## Directions for this task
Leave every picture out, then reproduce the rest of the listing exactly.

## Provided records
• • •

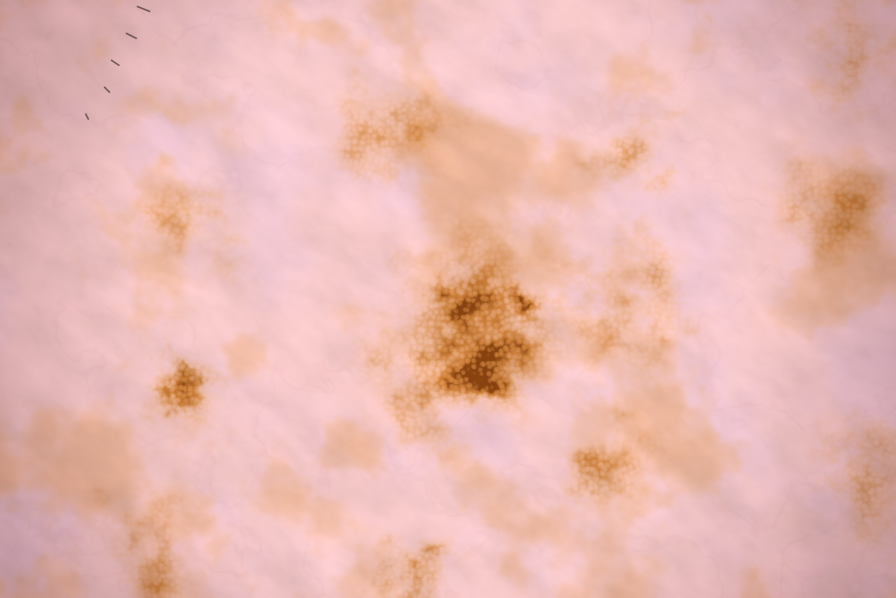
Write a Shadertoy shader that draws this texture.

```glsl
// Close view of pale pink skin with soft brown pigment spots.
// Warped Gaussian spots hold a cellular pigment net; layers of soft cellular
// bumps mottle the skin, a vignette darkens the rim, short hairs lie on top.

#define SPOT_COUNT 12
#define SPOT_WARP 0.075
#define NET_SCALE 95.0
#define NET_CONTRAST 0.36
#define WASH_AMOUNT 0.25
#define SKIN_GRAIN 0.060
#define VESSEL_AMOUNT 0.08
#define RIM_SHADE vec3(0.200, 0.240, 0.230)
#define HAIR_COUNT 5
#define CLUSTER_CENTRE vec2(0.815, 0.455)

const vec3 PINK = vec3(0.965, 0.785, 0.785);
const vec3 LILAC = vec3(0.955, 0.790, 0.835);
const vec3 PEACH = vec3(0.950, 0.750, 0.680);
const vec3 TAN = vec3(0.890, 0.645, 0.470);
const vec3 BROWN = vec3(0.800, 0.500, 0.230);
const vec3 UMBER = vec3(0.530, 0.260, 0.060);
const vec3 VESSEL = vec3(0.860, 0.580, 0.660);
const vec3 HAIR = vec3(0.230, 0.150, 0.160);

vec3 hash3(vec2 cell) {
    vec3 h = fract(cell.xyx * vec3(0.1031, 0.1030, 0.0973));
    h += dot(h, h.yxz + 33.33);
    return fract((h.xxy + h.yzz) * h.zyx);
}

// x: distance to the nearest cell point, y: sum of soft signed bumps
vec2 cellular(vec2 p) {
    vec2 cell = floor(p), f = fract(p);
    float nearest = 4.0, bumps = 0.0;
    for (int y = -1; y <= 1; y++)
        for (int x = -1; x <= 1; x++) {
            vec2 o = vec2(x, y);
            vec3 h = hash3(cell + o);
            vec2 d = o + 0.1 + 0.8 * h.xy - f;
            float d2 = dot(d, d), kernel = max(0.0, 1.0 - d2);
            nearest = min(nearest, d2);
            bumps += (2.0 * h.z - 1.0) * kernel * kernel;
        }
    return vec2(sqrt(nearest), bumps);
}

// Turned layers of soft bumps, from broad to fine
float mottle(vec2 p) {
    const mat2 turn = mat2(0.80, 0.60, -0.60, 0.80);
    float sum = 0.0, weight = 0.5;
    for (int i = 0; i < 5; i++) {
        sum += weight * cellular(p).y;
        p = turn * p * 1.93 + 17.3;
        weight *= 0.55;
    }
    return sum;
}

float spot(vec2 p, float radius) {
    return exp(-dot(p, p) / (radius * radius));
}

float segment(vec2 p, vec2 halfway) {
    float t = clamp(dot(p, halfway) / dot(halfway, halfway), -1.0, 1.0);
    return length(p - t * halfway);
}

float pigment(vec2 p, float aspect) {
    vec2 q = p + SPOT_WARP * vec2(mottle(p * 14.0), mottle(p * 14.0 + 41.0));
    float amount = 0.0;

    // Scattered spots: strong ones are small, faint ones are wide
    for (int i = 1; i <= SPOT_COUNT; i++) {
        float n = float(i);
        vec2 centre = fract(vec2(0.42, 0.5) + n * vec2(0.7549, 0.5698));
        float strength = fract(n * 0.618 + 0.85);
        float peak = mix(0.27, 0.90, pow(strength, 4.0));
        centre.x *= aspect;
        amount += peak * spot(q - centre, mix(0.085, 0.036, strength));
    }

    // Central cluster: a wide halo around three dark cores
    vec2 c = q - CLUSTER_CENTRE;
    amount += 0.32 * spot(c, 0.13);
    for (int i = 0; i < 3; i++) {
        float n = float(i), angle = 2.62 + 2.06 * n;
        vec2 core = (0.060 + 0.010 * n) * vec2(cos(angle), sin(angle));
        amount += (0.50 + 0.18 * n) * spot(c - core, 0.058 - 0.015 * n);
    }

    // Clumps, then a net of dark lines around pale holes
    amount *= clamp(1.0 + 1.3 * mottle(p * 20.0 + 7.0), 0.35, 1.7);
    float net = smoothstep(0.15, 0.70, cellular(p * NET_SCALE).x);
    return amount * (1.0 + NET_CONTRAST * (net - 0.5));
}

vec3 stain(vec3 skin, float amount) {
    vec3 col = mix(skin, PEACH, smoothstep(0.0, 0.18, amount));
    col = mix(col, TAN, smoothstep(0.13, 0.46, amount));
    col = mix(col, BROWN, smoothstep(0.36, 0.78, amount));
    return mix(col, UMBER, smoothstep(0.70, 1.35, amount));
}

void mainImage(out vec4 fragColor, in vec2 fragCoord) {
    float pixel = 1.0 / iResolution.y;
    float aspect = iResolution.x * pixel;
    vec2 p = fragCoord * pixel;

    // Skin with pale lilac clouds and faint pink vessels
    vec3 col = mix(PINK, LILAC, smoothstep(-0.25, 0.5, mottle(p * 5.0 + 3.0)));
    float vessel = 1.0 - smoothstep(0.0, 0.05, abs(mottle(p * 6.0 + 19.0)));
    col = mix(col, VESSEL, VESSEL_AMOUNT * vessel);

    // Pigment over a thin warm wash
    float wash = WASH_AMOUNT * smoothstep(0.0, 0.6, mottle(p * 6.5 + 60.0));
    col = stain(col, pigment(p, aspect) + wash);

    // Fine grain drawn out along a falling diagonal
    vec2 along = vec2(0.82 * p.x - 0.57 * p.y, 0.57 * p.x + 0.82 * p.y);
    col *= 1.0 + SKIN_GRAIN * mottle(along * vec2(13.0, 22.0) + 90.0);

    // Short hairs near the upper left
    for (int i = 0; i < HAIR_COUNT; i++) {
        float n = float(i);
        vec2 at = vec2(0.24 - 0.022 * n + 0.012 * sin(3.0 * n), 0.985 - 0.045 * n);
        float d = segment(p - at, vec2(0.010 - 0.002 * n, -0.004));
        col = mix(col, HAIR, 0.65 * (1.0 - smoothstep(0.0, 0.001 + pixel, d)));
    }

    // Rim shade
    float rim = length(p - 0.5 * vec2(aspect, 1.0));
    col *= 1.0 - RIM_SHADE * smoothstep(0.44, 0.95, rim);
    fragColor = vec4(clamp(col, 0.0, 1.0), 1.0);
}
```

• • •

## Written answer
Write a Shadertoy shader that draws this texture.

```glsl
// Close view of pale pink skin with soft brown pigment spots.
// Warped Gaussian spots hold a cellular pigment net; layers of soft cellular
// bumps mottle the skin, a vignette darkens the rim, short hairs lie on top.

#define SPOT_COUNT 12
#define SPOT_WARP 0.075
#define NET_SCALE 95.0
#define NET_CONTRAST 0.36
#define WASH_AMOUNT 0.25
#define SKIN_GRAIN 0.060
#define VESSEL_AMOUNT 0.08
#define RIM_SHADE vec3(0.200, 0.240, 0.230)
#define HAIR_COUNT 5
#define CLUSTER_CENTRE vec2(0.815, 0.455)

const vec3 PINK = vec3(0.965, 0.785, 0.785);
const vec3 LILAC = vec3(0.955, 0.790, 0.835);
const vec3 PEACH = vec3(0.950, 0.750, 0.680);
const vec3 TAN = vec3(0.890, 0.645, 0.470);
const vec3 BROWN = vec3(0.800, 0.500, 0.230);
const vec3 UMBER = vec3(0.530, 0.260, 0.060);
const vec3 VESSEL = vec3(0.860, 0.580, 0.660);
const vec3 HAIR = vec3(0.230, 0.150, 0.160);

vec3 hash3(vec2 cell) {
    vec3 h = fract(cell.xyx * vec3(0.1031, 0.1030, 0.0973));
    h += dot(h, h.yxz + 33.33);
    return fract((h.xxy + h.yzz) * h.zyx);
}

// x: distance to the nearest cell point, y: sum of soft signed bumps
vec2 cellular(vec2 p) {
    vec2 cell = floor(p), f = fract(p);
    float nearest = 4.0, bumps = 0.0;
    for (int y = -1; y <= 1; y++)
        for (int x = -1; x <= 1; x++) {
            vec2 o = vec2(x, y);
            vec3 h = hash3(cell + o);
            vec2 d = o + 0.1 + 0.8 * h.xy - f;
            float d2 = dot(d, d), kernel = max(0.0, 1.0 - d2);
            nearest = min(nearest, d2);
            bumps += (2.0 * h.z - 1.0) * kernel * kernel;
        }
    return vec2(sqrt(nearest), bumps);
}

// Turned layers of soft bumps, from broad to fine
float mottle(vec2 p) {
    const mat2 turn = mat2(0.80, 0.60, -0.60, 0.80);
    float sum = 0.0, weight = 0.5;
    for (int i = 0; i < 5; i++) {
        sum += weight * cellular(p).y;
        p = turn * p * 1.93 + 17.3;
        weight *= 0.55;
    }
    return sum;
}

float spot(vec2 p, float radius) {
    return exp(-dot(p, p) / (radius * radius));
}

float segment(vec2 p, vec2 halfway) {
    float t = clamp(dot(p, halfway) / dot(halfway, halfway), -1.0, 1.0);
    return length(p - t * halfway);
}

float pigment(vec2 p, float aspect) {
    vec2 q = p + SPOT_WARP * vec2(mottle(p * 14.0), mottle(p * 14.0 + 41.0));
    float amount = 0.0;

    // Scattered spots: strong ones are small, faint ones are wide
    for (int i = 1; i <= SPOT_COUNT; i++) {
        float n = float(i);
        vec2 centre = fract(vec2(0.42, 0.5) + n * vec2(0.7549, 0.5698));
        float strength = fract(n * 0.618 + 0.85);
        float peak = mix(0.27, 0.90, pow(strength, 4.0));
        centre.x *= aspect;
        amount += peak * spot(q - centre, mix(0.085, 0.036, strength));
    }

    // Central cluster: a wide halo around three dark cores
    vec2 c = q - CLUSTER_CENTRE;
    amount += 0.32 * spot(c, 0.13);
    for (int i = 0; i < 3; i++) {
        float n = float(i), angle = 2.62 + 2.06 * n;
        vec2 core = (0.060 + 0.010 * n) * vec2(cos(angle), sin(angle));
        amount += (0.50 + 0.18 * n) * spot(c - core, 0.058 - 0.015 * n);
    }

    // Clumps, then a net of dark lines around pale holes
    amount *= clamp(1.0 + 1.3 * mottle(p * 20.0 + 7.0), 0.35, 1.7);
    float net = smoothstep(0.15, 0.70, cellular(p * NET_SCALE).x);
    return amount * (1.0 + NET_CONTRAST * (net - 0.5));
}

vec3 stain(vec3 skin, float amount) {
    vec3 col = mix(skin, PEACH, smoothstep(0.0, 0.18, amount));
    col = mix(col, TAN, smoothstep(0.13, 0.46, amount));
    col = mix(col, BROWN, smoothstep(0.36, 0.78, amount));
    return mix(col, UMBER, smoothstep(0.70, 1.35, amount));
}

void mainImage(out vec4 fragColor, in vec2 fragCoord) {
    float pixel = 1.0 / iResolution.y;
    float aspect = iResolution.x * pixel;
    vec2 p = fragCoord * pixel;

    // Skin with pale lilac clouds and faint pink vessels
    vec3 col = mix(PINK, LILAC, smoothstep(-0.25, 0.5, mottle(p * 5.0 + 3.0)));
    float vessel = 1.0 - smoothstep(0.0, 0.05, abs(mottle(p * 6.0 + 19.0)));
    col = mix(col, VESSEL, VESSEL_AMOUNT * vessel);

    // Pigment over a thin warm wash
    float wash = WASH_AMOUNT * smoothstep(0.0, 0.6, mottle(p * 6.5 + 60.0));
    col = stain(col, pigment(p, aspect) + wash);

    // Fine grain drawn out along a falling diagonal
    vec2 along = vec2(0.82 * p.x - 0.57 * p.y, 0.57 * p.x + 0.82 * p.y);
    col *= 1.0 + SKIN_GRAIN * mottle(along * vec2(13.0, 22.0) + 90.0);

    // Short hairs near the upper left
    for (int i = 0; i < HAIR_COUNT; i++) {
        float n = float(i);
        vec2 at = vec2(0.24 - 0.022 * n + 0.012 * sin(3.0 * n), 0.985 - 0.045 * n);
        float d = segment(p - at, vec2(0.010 - 0.002 * n, -0.004));
        col = mix(col, HAIR, 0.65 * (1.0 - smoothstep(0.0, 0.001 + pixel, d)));
    }

    // Rim shade
    float rim = length(p - 0.5 * vec2(aspect, 1.0));
    col *= 1.0 - RIM_SHADE * smoothstep(0.44, 0.95, rim);
    fragColor = vec4(clamp(col, 0.0, 1.0), 1.0);
}
```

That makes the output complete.